It now appears likely that Key will face a potentially embarrassing legal showdown that has been described as a test case for shechitah.

The controversy erupted in late May when Agriculture Minister David Carter overruled advice from the National Animal Welfare Advisory Committee to exempt shechitah from a new animal welfare commercial slaughter code. Whereas shechitah previously had been listed as exempt, just as it is under the Humane Slaughter Act in America, Carter decided last month to annul all exemptions.

Under the new code, which was made effective immediately, all commercially killed animals must be stunned before slaughter to “ensure that the animals are treated humanely.”

The move shocked the New Zealand Jewish community, which numbers fewer than 7,000. Although kosher meat can be imported from Australia, no chicken is allowed in. Fewer than 100 beef cattle and lambs and several thousand chickens were slaughtered by shechitah annually.

Sydney-based Rabbi Moshe Gutnick, who supervises kosher certification of products in New Zealand, described the ban as “outrageous.”

“Hunting is still permitted for deer and ducks, and that is certainly not humane,” he said. “The government, using flawed science, institutes a new code and the only people affected by this are the Jews. People are wondering what their real motivation is.”

His comments came as the European Parliament voted to mandate that all kosher meat on the continent be labeled “meat from slaughter without stunning” – a move blasted by some Jewish officials as discriminatory.
Meanwhile, the dustup in New Zealand over shechitah has sparked a rift with Australian Jewish leaders over its crisis management strategy.

“I’m terrified they’ve mismanaged it,” a senior Australian Jewish organizational leader said of New Zealand Jewry on condition of anonymity. “They just don’t have the expertise.”

In a diplomatically worded statement, the Executive Council of Australian Jewry said, “They are handling things in their own way and we are closely monitoring the situation.
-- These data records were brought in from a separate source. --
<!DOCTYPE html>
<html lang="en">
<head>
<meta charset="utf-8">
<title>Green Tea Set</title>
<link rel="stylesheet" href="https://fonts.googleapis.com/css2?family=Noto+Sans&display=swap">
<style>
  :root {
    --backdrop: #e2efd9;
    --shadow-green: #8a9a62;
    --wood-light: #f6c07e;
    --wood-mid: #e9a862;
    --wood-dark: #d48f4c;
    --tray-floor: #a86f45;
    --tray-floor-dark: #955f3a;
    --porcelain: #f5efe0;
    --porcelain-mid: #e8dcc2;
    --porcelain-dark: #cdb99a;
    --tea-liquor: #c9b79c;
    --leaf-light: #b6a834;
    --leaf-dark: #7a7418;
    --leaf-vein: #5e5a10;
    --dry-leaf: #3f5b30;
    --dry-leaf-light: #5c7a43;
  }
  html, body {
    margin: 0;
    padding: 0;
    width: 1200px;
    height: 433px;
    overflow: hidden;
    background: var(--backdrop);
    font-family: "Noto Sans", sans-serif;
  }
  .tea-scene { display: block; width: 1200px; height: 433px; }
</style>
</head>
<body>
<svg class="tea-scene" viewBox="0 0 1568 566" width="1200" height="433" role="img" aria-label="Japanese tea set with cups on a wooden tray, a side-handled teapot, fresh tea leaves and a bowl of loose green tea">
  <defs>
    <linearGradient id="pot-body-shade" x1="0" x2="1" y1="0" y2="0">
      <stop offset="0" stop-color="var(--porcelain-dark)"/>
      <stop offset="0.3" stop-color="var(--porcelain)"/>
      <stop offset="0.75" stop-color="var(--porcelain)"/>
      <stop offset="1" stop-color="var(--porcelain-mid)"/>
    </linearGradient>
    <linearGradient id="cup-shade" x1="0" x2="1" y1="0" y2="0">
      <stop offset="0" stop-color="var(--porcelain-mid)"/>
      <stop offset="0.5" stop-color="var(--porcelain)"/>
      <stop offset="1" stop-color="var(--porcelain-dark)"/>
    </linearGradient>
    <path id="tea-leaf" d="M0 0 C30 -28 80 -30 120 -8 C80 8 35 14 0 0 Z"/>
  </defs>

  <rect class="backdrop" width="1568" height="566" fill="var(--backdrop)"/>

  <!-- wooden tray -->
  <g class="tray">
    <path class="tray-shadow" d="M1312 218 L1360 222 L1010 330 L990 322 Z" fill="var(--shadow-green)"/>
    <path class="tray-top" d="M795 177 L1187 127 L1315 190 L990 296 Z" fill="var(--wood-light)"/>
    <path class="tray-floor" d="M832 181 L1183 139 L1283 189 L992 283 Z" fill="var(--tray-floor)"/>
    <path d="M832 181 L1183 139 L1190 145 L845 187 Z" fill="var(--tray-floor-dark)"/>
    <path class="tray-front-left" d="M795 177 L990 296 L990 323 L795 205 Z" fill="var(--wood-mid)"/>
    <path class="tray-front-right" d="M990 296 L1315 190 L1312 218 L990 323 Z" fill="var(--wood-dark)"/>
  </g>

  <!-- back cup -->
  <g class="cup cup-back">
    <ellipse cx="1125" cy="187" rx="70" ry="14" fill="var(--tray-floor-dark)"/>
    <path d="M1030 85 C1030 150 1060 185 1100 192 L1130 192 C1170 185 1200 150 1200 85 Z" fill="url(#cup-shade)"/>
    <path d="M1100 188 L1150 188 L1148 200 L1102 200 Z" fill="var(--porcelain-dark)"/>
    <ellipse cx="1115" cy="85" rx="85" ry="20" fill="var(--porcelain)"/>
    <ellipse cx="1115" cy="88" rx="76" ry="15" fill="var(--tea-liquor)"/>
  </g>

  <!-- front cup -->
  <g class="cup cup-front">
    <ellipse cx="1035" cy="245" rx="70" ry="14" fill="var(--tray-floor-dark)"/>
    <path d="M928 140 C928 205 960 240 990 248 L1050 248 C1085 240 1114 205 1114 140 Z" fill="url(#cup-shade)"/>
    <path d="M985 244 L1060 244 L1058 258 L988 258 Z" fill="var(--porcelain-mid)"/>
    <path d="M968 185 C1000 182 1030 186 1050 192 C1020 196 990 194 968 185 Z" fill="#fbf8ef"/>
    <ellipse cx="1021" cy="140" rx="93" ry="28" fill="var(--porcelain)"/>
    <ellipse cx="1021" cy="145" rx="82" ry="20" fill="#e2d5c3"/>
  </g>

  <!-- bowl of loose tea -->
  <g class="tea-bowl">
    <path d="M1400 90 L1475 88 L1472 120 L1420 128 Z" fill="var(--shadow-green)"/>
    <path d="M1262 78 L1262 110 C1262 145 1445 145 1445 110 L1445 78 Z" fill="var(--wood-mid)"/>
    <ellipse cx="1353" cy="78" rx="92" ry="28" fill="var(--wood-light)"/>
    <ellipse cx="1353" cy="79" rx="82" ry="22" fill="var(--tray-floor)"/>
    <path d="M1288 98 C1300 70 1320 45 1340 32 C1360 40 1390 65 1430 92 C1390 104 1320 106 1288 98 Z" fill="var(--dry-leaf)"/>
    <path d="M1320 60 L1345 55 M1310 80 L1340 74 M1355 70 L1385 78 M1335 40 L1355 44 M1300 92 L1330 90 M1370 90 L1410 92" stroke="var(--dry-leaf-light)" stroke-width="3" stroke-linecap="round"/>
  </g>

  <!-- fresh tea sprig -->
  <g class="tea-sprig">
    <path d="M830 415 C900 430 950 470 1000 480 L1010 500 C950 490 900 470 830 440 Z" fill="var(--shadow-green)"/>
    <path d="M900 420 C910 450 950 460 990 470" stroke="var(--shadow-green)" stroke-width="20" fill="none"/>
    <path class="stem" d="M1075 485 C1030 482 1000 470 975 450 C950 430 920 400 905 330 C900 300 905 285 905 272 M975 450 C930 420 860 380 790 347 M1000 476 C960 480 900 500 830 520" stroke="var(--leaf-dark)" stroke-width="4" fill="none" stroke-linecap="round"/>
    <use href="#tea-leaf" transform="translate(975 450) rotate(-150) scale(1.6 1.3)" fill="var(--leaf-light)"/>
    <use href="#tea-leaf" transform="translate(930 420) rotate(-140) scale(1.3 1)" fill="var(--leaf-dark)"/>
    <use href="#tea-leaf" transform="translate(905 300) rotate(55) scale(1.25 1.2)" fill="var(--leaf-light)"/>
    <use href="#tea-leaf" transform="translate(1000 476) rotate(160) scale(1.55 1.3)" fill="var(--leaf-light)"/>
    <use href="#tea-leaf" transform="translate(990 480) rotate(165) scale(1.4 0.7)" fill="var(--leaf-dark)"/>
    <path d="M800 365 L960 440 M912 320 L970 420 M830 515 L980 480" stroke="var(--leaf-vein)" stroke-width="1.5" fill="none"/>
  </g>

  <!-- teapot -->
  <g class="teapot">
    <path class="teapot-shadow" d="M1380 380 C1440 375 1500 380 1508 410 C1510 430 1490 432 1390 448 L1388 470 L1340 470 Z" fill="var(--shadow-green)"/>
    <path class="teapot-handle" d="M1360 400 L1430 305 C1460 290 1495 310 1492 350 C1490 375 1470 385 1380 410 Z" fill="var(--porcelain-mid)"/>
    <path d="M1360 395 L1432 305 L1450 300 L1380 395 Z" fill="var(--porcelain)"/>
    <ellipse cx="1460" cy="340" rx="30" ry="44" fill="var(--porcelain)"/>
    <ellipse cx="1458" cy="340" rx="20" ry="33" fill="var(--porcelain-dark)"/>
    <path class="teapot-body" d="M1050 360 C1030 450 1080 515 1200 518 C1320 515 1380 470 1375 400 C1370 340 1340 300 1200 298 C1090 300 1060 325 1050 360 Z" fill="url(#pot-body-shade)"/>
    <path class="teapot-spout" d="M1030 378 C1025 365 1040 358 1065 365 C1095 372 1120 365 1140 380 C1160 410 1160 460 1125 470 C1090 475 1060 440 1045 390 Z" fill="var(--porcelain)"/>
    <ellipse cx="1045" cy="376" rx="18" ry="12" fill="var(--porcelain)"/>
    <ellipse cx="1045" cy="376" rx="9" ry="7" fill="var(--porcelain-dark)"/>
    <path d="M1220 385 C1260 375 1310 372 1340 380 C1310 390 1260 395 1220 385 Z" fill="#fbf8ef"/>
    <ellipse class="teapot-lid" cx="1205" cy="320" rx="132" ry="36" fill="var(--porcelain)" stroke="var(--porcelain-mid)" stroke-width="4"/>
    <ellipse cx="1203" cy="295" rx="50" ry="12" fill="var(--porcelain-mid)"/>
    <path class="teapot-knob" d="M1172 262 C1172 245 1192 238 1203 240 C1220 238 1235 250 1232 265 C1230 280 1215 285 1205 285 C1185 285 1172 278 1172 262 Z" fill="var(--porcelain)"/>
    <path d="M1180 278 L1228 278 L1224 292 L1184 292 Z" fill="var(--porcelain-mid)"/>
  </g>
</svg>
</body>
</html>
The denial of fundamental rights to kosher consumers in New Zealand has the potential for adverse effects further afield, including Australia.”

Shechitah UK chair Henry Grunwald said his organization, as well as British Chief Rabbi Jonathan Sacks, had been asked to assist with religious, legal and scientific advice.

Describing the new code as “an insult,” Grunwald wrote in the Jewish Chronicle, “It succumbs to the popular myth that shechitah is painful, ignoring ample evidence to the contrary.

“The risk of other Western democracies following New Zealand’s example is real,” he warned.

Rabbi Jeremy Lawrence, a former rabbi of the Auckland Hebrew Congregation, told JTA, “The decisions made in New Zealand will have ramifications on how shechitah is viewed the world over. This is a significant test case which is important we do not lose.”

Levy said attempts to resolve the crisis were continuing.

“If we can settle the matter politically, so much the better,” he said.

A number of legal avenues remained open, he noted. The ban appears to violate New Zealand’s Bill of Rights, which protects freedom of religion. It also could be in breach of the Animal Welfare Act, which contains provisions for religious rights, as well as the Human Rights Act, which protects against discrimination.

Carter reportedly apologized to the Jewish community last week for his June 14 speech, in which he said, “We may have upset a relatively small religious minority, and I do appreciate their strong feelings for this issue. But frankly I don’t think any animal should suffer in the slaughter process.”

Other countries that have banned shechitah include Iceland, Norway, Sweden and Switzerland.